New Registry Will Let Crypto Enthusiasts Put Their Bitcoin and Non-fungible Tokens in Wyoming
Secretary of State seeking input on rules for digital asset registrations
- Published In: Politics
- Last Updated: Aug 03, 2023
Cryptocurrencies like bitcoin exist only in the digital realm, which has created tricky legal questions about jurisdiction. Wyoming is launching a new registry that will allow owners to officially put their digital assets in the state. (Courtesy photo from Jievani Weerasinghe via Unsplash)
By CJ Baker
Special to the Wyoming Truth
With bitcoin, non-fungible tokens and other digital assets lacking a physical form, a common question is, where, exactly, are they? State leaders are offering a potential answer: in Wyoming.
Last winter, the state legislature approved a new registry that will give digital asset owners the ability to declare that their cryptocurrencies or other tokens are located in Wyoming. Doing so would give owners the clarity and benefits of the state’s crypto-friendly laws, which could help in a legal dispute or even for tax purposes.
The registry is set to go live by Dec. 1, and the Wyoming Secretary of State’s Office unveiled proposed rules for the program last week. Public comments are being sought through Sept. 13.
Although the legislation cleared the state Senate and House by wide margins — 28-1 and 43-14, respectively — it still faced a number of questions. Some are related to the ethereal nature of digital assets, which only exist on digital ledgers known as blockchains. During one January hearing, proponent Sen. Chris Rothfuss (D-Laramie) apologized for the “blockchain techie stuff,” after noticing “doubt, uncertainty and bewilderment” on the face of a fellow senator.
“It is all cutting edge; it’s all very complicated and new,” Rothfuss added later, “and that’s the reason why there’s a lot of opportunity for us …”
Even for those familiar with digital assets, there remains an exceptional amount of legal uncertainty for the asset class. For instance, Rothfuss said there are questions about who owns non-fungible tokens (NFTs) or AI-produced artwork and how disputes over those assets would be handled in court.
“That clarity doesn’t exist in other states,” Rothfuss said. “It does exist in Wyoming.”
How many people or entities will take advantage of the state’s new registry — and pay the $500 fee — is another open question. Secretary of State Chuck Gray has been skeptical there will be enough use to cover an estimated $270,000 startup cost. During the session, he said recent launches of two new types of business entities — decentralized autonomous organizations (DAOs) and series limited liability companies — haven’t drawn the interest supporters had hoped.
“I certainly understand the argument that once all these pieces are in place, then it’s going to be a bonanza,” Gray told the Senate corporations committee in January. “But … each time there is a certain argument that this next thing is going to be a bonanza.”

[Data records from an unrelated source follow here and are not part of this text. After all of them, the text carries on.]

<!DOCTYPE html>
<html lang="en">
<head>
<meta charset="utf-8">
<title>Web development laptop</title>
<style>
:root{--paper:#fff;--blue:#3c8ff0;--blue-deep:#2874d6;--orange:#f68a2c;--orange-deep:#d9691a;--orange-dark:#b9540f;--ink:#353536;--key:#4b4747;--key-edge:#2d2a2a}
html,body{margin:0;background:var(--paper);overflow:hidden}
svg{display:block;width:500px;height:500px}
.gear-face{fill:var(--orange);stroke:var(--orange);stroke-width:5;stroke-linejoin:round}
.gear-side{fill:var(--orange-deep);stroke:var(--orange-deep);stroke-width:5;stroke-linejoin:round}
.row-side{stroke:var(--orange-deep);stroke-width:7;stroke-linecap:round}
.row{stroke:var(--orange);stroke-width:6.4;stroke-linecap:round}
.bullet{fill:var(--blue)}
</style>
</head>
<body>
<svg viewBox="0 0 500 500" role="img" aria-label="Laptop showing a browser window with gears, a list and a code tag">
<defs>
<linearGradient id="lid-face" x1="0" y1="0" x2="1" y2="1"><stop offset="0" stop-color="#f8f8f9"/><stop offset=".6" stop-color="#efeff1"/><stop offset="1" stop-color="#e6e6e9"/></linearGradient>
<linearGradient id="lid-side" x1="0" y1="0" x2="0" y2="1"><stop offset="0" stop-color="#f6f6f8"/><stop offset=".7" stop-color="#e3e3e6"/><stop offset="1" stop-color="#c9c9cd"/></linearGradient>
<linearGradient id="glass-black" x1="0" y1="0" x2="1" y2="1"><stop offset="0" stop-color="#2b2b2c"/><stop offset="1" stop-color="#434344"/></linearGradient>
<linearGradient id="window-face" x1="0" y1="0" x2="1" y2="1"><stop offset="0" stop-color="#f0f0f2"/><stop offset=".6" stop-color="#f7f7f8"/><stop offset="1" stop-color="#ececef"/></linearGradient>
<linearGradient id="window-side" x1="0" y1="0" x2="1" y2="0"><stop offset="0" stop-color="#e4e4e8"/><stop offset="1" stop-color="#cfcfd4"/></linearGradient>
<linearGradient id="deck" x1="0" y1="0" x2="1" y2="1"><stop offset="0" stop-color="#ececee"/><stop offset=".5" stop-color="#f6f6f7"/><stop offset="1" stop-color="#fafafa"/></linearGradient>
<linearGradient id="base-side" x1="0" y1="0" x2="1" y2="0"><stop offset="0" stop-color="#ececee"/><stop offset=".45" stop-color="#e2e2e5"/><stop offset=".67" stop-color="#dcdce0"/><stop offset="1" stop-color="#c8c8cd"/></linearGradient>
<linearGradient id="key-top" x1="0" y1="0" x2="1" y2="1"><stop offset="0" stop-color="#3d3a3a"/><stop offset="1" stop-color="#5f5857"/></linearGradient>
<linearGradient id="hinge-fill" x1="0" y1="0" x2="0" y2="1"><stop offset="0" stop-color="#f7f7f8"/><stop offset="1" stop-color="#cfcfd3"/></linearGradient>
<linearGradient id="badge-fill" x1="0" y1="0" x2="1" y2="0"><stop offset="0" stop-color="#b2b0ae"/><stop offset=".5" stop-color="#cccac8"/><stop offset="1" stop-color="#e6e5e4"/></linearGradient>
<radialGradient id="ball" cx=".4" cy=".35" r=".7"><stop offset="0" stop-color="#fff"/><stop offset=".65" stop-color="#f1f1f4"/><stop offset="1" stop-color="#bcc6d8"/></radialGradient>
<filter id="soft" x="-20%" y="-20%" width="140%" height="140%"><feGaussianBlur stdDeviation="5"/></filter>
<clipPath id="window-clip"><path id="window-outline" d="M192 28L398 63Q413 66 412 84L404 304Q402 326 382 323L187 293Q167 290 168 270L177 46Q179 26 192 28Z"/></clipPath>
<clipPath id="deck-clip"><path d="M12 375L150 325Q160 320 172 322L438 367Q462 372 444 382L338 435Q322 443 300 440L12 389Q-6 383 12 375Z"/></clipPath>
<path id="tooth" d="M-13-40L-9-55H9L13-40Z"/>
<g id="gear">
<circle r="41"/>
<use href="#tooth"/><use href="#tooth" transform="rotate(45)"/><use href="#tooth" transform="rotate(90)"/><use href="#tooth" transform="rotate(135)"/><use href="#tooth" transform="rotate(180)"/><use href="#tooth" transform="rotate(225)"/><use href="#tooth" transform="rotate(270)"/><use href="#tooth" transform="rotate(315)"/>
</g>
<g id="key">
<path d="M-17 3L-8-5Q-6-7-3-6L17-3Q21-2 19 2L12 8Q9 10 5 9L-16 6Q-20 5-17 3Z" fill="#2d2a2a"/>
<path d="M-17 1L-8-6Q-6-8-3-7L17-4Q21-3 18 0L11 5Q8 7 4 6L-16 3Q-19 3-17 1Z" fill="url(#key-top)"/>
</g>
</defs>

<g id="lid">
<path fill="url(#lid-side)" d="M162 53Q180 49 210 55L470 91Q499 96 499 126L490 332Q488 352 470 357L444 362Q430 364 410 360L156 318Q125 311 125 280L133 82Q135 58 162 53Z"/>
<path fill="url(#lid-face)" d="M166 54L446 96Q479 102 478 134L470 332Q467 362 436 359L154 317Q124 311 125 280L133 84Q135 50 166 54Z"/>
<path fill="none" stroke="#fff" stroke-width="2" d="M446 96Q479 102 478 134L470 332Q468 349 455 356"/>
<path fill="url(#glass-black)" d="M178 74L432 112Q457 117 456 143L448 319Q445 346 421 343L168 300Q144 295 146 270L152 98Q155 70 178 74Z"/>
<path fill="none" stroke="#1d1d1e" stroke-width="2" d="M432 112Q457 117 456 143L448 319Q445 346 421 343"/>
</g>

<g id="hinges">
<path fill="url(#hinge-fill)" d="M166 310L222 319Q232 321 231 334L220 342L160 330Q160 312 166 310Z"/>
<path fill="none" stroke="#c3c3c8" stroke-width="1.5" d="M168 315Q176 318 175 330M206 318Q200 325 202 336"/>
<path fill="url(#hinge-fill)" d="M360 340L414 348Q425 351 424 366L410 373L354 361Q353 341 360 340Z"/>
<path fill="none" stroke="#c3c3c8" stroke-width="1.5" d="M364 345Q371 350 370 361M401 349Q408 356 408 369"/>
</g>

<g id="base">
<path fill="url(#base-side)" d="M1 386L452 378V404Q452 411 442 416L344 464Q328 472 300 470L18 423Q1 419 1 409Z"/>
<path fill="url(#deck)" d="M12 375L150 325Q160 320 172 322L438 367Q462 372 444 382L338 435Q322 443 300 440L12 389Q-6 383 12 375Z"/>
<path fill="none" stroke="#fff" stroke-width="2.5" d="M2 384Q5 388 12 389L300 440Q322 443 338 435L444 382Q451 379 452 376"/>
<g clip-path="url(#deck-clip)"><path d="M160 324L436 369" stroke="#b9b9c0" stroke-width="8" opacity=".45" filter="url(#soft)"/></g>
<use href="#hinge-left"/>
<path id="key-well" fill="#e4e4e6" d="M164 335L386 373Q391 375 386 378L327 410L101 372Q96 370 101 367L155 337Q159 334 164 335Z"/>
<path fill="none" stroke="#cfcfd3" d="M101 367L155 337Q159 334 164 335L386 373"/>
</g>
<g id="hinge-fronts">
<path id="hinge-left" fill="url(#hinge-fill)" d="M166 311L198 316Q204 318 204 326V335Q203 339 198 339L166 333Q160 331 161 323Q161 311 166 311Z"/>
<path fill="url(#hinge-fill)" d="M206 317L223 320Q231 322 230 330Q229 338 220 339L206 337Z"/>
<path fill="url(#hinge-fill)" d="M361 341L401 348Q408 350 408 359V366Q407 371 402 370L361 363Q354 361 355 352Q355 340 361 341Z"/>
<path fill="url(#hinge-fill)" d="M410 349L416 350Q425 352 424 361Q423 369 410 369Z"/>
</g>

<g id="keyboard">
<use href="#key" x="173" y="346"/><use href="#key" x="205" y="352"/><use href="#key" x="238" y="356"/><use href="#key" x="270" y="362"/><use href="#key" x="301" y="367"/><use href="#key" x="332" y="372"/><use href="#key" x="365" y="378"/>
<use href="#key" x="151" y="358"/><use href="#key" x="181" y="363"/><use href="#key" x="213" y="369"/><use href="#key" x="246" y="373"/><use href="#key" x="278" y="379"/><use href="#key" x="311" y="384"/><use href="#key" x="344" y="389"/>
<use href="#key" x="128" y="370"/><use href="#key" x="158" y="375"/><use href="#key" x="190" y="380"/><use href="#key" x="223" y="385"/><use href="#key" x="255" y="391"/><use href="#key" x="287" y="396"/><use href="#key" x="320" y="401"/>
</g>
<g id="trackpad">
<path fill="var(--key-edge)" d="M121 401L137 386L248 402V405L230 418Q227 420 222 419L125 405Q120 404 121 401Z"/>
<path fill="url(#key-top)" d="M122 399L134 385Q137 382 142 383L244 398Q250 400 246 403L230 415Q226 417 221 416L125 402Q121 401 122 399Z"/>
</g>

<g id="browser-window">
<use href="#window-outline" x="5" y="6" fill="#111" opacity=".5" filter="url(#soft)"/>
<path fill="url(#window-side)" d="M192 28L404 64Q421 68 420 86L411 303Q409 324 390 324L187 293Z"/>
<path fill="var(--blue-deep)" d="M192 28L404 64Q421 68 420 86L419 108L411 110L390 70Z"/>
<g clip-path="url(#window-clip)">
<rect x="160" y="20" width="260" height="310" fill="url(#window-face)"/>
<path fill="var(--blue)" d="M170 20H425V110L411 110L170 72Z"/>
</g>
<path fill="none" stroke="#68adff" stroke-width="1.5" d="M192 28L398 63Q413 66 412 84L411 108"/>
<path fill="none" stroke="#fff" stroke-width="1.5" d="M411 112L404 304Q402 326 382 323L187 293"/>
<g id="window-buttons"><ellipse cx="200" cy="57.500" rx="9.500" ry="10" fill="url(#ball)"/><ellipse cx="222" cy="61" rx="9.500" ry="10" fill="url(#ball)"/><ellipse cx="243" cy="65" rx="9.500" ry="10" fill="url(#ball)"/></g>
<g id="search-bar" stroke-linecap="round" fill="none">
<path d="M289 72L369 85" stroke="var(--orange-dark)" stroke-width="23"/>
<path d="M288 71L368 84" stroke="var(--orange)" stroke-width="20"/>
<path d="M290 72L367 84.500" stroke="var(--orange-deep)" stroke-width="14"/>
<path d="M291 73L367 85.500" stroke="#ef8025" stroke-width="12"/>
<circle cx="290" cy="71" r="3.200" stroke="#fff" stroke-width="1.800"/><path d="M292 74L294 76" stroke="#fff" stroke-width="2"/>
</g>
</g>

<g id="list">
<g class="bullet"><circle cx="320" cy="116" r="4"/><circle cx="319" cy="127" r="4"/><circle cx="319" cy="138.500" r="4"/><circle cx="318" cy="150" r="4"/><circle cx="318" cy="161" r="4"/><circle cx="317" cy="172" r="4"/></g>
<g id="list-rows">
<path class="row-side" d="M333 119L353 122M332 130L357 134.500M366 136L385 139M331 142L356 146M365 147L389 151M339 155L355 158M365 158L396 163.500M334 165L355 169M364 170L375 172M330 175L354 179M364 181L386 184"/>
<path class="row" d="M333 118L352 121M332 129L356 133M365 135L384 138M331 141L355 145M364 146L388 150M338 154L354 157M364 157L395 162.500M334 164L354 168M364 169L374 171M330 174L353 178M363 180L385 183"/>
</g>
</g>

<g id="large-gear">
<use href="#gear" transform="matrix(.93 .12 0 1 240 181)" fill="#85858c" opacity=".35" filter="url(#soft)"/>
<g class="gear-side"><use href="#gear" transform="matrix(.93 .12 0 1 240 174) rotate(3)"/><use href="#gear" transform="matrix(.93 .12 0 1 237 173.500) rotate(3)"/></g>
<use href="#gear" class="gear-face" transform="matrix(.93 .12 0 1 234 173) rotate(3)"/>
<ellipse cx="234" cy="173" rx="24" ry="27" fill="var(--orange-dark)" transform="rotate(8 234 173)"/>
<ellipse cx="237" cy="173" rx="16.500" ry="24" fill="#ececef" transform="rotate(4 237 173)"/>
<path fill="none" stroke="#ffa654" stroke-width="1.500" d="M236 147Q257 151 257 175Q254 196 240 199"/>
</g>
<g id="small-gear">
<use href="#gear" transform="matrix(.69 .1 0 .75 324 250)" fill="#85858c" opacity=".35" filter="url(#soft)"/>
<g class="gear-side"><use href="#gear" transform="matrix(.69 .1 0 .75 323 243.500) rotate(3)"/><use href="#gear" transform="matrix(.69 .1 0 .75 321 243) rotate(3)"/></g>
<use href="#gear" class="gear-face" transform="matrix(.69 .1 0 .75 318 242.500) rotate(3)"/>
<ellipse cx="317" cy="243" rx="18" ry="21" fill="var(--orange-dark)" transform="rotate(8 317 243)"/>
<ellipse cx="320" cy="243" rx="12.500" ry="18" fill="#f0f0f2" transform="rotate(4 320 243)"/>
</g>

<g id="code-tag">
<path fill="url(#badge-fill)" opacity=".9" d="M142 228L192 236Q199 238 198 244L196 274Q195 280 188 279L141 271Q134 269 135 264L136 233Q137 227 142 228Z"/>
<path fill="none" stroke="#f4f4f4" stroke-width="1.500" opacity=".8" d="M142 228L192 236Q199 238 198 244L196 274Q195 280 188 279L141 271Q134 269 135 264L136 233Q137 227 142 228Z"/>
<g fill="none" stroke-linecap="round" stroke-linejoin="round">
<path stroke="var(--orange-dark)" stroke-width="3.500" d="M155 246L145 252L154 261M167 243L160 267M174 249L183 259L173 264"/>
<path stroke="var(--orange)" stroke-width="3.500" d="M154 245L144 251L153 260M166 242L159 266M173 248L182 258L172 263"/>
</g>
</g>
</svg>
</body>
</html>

Rothfuss countered that there’s “a lot” of interest in registration, “and there are billions and billions of dollars of digital assets out there that don’t have a lot of legal standing.”
One caveat is that only Wyoming residents and Wyoming-incorporated business entities can apply. On blockchains where assets can be irrevocably and anonymously transferred anywhere at any time, the ties to an owner or registered agent in Wyoming are intended as a safeguard against bad actors.
Rep. Jared Olsen (R-Cheyenne) added that the ultimate aim of the blockchain push is to bring more people and businesses to Wyoming. The Legislature’s blockchain committee, which Olsen co-chairs, has recently been “a lot more aggressive on saying, ‘No, we want you here,’” he said at a February House corporations hearing.
Personally, however, Olsen supported opening the registry to residents and businesses outside the state. He suggested there was little potential for abuse.
In the case of an NFT, “we’re talking [for example] about the gif image of a basketball player dunking a ball,” Olsen said. “So I don’t know what nefariously could occur in registering an asset.”
The House removed the requirement that the entity or person be in Wyoming, but it was reinstated after pushback from senators and Gray.
In addition to paying the $500 fee, applicants must provide their name, address, information about their digital asset and proof they own it. The rules proposed by the Secretary of State’s Office spell out the details of that process. For instance, owners will need to use the asset (or the digital wallet/address holding it) to provide a cryptographic signature that incorporates unique information from the secretary’s office.
Registrations will last five years by default and can be renewed for $250.
Although Gray estimated it would cost roughly $266,500 to implement Senate File 76, the Legislature provided $170,000. It will take 340 registrations to recoup that cost.
As of Tuesday, the office was still awaiting its first comment.